**The problem**
Within the entries below, find the portion that opens with the line containing "217L331 232Q333 235" and closes with the line containing "461L310 440Q327 428". Retype that portion exactly and only.

**Source data**
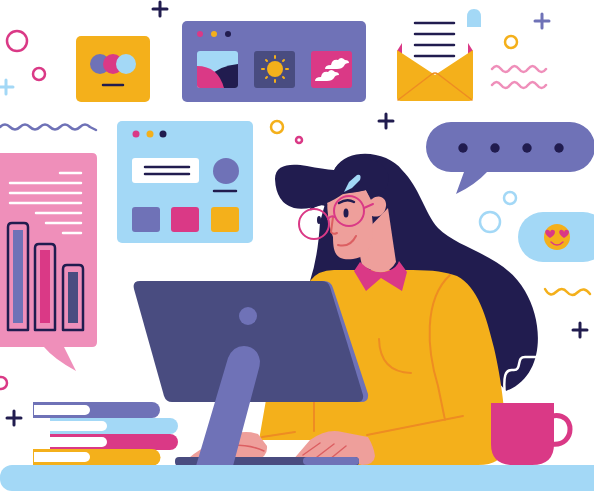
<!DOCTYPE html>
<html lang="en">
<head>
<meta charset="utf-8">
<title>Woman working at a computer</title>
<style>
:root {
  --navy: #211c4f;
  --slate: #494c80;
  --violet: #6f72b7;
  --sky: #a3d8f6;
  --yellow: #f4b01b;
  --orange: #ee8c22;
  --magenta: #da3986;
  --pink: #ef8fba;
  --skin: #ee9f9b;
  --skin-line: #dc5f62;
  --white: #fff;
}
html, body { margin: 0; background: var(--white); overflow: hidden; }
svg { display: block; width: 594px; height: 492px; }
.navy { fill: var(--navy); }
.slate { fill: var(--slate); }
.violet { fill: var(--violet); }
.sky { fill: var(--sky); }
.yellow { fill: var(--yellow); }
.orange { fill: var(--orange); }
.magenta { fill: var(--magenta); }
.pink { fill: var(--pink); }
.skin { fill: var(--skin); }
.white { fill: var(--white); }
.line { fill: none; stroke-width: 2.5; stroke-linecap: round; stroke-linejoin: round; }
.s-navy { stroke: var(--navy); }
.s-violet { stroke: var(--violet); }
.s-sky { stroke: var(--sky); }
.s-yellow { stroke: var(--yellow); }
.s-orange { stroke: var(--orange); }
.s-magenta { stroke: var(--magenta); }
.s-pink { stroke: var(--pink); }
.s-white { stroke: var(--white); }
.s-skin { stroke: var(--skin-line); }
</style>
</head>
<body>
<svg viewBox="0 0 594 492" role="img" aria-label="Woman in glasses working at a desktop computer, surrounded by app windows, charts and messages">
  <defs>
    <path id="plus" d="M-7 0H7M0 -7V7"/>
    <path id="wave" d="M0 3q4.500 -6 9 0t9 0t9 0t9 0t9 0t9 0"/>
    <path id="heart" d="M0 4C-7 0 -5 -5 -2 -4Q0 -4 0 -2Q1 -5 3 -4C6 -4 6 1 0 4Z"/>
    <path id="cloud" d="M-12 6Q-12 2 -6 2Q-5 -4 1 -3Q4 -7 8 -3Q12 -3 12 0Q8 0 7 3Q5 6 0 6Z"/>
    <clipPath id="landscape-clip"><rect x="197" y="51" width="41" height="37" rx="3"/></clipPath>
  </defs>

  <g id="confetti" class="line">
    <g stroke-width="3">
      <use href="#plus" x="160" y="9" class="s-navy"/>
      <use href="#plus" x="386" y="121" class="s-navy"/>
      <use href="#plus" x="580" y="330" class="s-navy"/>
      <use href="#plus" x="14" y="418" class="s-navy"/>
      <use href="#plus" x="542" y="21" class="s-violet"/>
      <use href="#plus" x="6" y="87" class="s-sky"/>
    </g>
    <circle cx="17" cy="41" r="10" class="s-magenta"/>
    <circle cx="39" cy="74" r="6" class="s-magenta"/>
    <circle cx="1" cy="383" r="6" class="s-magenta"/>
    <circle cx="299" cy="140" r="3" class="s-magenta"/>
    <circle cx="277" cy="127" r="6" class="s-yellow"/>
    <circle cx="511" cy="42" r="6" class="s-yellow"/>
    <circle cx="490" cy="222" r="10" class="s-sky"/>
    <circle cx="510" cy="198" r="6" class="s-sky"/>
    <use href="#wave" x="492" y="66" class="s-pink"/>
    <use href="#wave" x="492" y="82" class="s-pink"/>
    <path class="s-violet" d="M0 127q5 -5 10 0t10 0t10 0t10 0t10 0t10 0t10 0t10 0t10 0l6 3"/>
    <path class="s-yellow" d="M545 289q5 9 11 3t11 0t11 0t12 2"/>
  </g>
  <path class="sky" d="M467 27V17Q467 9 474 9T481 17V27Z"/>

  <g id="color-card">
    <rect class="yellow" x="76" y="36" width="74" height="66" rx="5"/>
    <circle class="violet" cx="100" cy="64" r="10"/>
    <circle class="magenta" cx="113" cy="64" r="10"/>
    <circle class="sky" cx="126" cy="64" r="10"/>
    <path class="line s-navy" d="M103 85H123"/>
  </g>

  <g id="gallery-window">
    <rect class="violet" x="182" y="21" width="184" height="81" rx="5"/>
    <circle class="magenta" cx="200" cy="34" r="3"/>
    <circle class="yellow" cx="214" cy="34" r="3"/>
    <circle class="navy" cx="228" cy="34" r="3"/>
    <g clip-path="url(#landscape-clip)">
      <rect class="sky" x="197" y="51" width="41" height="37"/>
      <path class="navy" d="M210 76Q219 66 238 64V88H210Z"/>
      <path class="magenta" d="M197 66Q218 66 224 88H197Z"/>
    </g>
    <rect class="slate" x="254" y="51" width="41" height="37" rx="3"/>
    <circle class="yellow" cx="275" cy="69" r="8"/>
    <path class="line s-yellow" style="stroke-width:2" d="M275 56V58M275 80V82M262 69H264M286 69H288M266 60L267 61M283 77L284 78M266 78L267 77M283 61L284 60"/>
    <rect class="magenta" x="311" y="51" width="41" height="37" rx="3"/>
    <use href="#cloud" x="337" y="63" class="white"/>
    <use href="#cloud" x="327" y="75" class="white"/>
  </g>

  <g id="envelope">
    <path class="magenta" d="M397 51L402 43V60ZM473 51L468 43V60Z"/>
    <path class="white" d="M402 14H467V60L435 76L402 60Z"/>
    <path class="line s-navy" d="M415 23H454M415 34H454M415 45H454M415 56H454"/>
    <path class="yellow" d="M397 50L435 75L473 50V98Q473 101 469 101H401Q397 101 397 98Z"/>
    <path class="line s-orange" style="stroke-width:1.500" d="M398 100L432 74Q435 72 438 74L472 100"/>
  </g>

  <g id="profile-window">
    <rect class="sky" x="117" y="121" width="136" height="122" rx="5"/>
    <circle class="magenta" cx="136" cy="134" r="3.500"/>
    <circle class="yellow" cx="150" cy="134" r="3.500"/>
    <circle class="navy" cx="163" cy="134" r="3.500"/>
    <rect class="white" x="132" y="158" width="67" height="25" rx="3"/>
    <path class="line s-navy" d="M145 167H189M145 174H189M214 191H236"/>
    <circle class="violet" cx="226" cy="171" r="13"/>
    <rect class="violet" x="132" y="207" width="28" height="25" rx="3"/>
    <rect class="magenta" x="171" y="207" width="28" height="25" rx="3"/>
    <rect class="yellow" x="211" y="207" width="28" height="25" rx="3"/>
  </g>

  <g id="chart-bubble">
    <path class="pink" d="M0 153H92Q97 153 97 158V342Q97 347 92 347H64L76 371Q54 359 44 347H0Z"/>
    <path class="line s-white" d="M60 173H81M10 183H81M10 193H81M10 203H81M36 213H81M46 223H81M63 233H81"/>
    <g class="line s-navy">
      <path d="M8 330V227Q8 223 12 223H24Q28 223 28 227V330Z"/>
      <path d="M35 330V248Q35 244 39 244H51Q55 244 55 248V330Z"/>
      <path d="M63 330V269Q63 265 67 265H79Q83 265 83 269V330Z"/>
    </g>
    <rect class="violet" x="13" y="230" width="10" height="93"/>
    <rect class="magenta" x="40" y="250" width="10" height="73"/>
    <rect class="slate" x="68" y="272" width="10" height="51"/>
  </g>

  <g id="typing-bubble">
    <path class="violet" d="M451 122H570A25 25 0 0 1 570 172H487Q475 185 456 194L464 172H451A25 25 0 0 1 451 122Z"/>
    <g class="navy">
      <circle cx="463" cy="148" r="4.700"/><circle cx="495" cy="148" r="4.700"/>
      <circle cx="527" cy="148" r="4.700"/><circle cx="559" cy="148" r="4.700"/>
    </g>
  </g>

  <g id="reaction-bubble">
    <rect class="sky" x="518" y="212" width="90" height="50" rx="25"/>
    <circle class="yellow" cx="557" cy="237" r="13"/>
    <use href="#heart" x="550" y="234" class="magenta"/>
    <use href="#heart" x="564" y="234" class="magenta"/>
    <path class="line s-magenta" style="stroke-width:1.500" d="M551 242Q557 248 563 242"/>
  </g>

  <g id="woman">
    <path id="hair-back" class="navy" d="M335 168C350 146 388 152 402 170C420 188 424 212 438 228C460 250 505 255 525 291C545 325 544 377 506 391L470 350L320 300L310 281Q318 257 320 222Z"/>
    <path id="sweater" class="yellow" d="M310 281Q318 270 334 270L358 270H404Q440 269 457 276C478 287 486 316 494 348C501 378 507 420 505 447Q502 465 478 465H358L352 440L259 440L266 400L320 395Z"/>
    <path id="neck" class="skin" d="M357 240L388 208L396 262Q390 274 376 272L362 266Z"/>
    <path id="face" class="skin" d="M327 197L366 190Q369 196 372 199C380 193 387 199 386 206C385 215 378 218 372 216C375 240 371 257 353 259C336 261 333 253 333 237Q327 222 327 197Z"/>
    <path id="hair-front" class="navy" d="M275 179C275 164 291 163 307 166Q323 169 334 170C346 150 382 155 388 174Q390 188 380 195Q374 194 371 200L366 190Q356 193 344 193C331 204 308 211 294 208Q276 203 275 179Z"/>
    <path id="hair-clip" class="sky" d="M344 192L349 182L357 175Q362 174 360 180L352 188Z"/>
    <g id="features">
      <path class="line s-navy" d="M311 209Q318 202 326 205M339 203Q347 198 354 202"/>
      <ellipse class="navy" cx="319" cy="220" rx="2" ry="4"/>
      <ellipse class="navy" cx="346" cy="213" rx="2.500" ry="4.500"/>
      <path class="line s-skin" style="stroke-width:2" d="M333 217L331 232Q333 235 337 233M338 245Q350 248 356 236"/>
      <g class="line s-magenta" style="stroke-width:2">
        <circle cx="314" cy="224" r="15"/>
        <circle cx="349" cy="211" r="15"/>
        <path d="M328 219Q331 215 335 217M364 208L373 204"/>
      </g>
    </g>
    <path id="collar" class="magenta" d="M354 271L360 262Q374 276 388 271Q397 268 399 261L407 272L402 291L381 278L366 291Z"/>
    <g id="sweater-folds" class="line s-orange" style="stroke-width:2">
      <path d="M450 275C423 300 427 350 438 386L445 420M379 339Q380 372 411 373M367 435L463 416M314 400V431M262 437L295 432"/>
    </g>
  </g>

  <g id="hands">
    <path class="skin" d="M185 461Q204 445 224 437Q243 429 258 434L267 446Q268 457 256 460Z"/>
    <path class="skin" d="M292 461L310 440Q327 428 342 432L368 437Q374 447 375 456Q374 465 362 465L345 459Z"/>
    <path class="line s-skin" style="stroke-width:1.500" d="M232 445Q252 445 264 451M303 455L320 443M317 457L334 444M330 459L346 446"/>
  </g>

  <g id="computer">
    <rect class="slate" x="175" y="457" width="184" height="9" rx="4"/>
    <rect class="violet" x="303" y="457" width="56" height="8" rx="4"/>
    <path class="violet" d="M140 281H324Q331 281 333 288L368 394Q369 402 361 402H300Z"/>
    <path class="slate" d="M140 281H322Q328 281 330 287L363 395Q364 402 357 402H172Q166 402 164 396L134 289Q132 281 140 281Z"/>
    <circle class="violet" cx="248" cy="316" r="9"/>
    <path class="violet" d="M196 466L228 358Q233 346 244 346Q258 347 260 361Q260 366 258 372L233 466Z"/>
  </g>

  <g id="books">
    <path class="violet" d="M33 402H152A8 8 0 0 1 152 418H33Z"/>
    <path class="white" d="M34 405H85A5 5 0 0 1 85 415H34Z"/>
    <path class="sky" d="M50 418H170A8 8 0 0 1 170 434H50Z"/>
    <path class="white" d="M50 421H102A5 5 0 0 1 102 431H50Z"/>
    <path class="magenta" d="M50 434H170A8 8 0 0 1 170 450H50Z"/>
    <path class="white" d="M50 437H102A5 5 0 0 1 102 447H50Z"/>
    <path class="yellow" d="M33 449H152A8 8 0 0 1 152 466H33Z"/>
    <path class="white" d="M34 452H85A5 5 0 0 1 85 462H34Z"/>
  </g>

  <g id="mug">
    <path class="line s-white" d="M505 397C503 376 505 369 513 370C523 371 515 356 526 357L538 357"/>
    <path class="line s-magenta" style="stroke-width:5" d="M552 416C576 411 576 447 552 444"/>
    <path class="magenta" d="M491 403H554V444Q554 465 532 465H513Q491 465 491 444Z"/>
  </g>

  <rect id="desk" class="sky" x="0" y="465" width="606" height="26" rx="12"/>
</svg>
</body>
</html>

**Solution to this task**
      <path class="line s-skin" style="stroke-width:2" d="M333 217L331 232Q333 235 337 233M338 245Q350 248 356 236"/>
      <g class="line s-magenta" style="stroke-width:2">
        <circle cx="314" cy="224" r="15"/>
        <circle cx="349" cy="211" r="15"/>
        <path d="M328 219Q331 215 335 217M364 208L373 204"/>
      </g>
    </g>
    <path id="collar" class="magenta" d="M354 271L360 262Q374 276 388 271Q397 268 399 261L407 272L402 291L381 278L366 291Z"/>
    <g id="sweater-folds" class="line s-orange" style="stroke-width:2">
      <path d="M450 275C423 300 427 350 438 386L445 420M379 339Q380 372 411 373M367 435L463 416M314 400V431M262 437L295 432"/>
    </g>
  </g>

  <g id="hands">
    <path class="skin" d="M185 461Q204 445 224 437Q243 429 258 434L267 446Q268 457 256 460Z"/>
    <path class="skin" d="M292 461L310 440Q327 428 342 432L368 437Q374 447 375 456Q374 465 362 465L345 459Z"/>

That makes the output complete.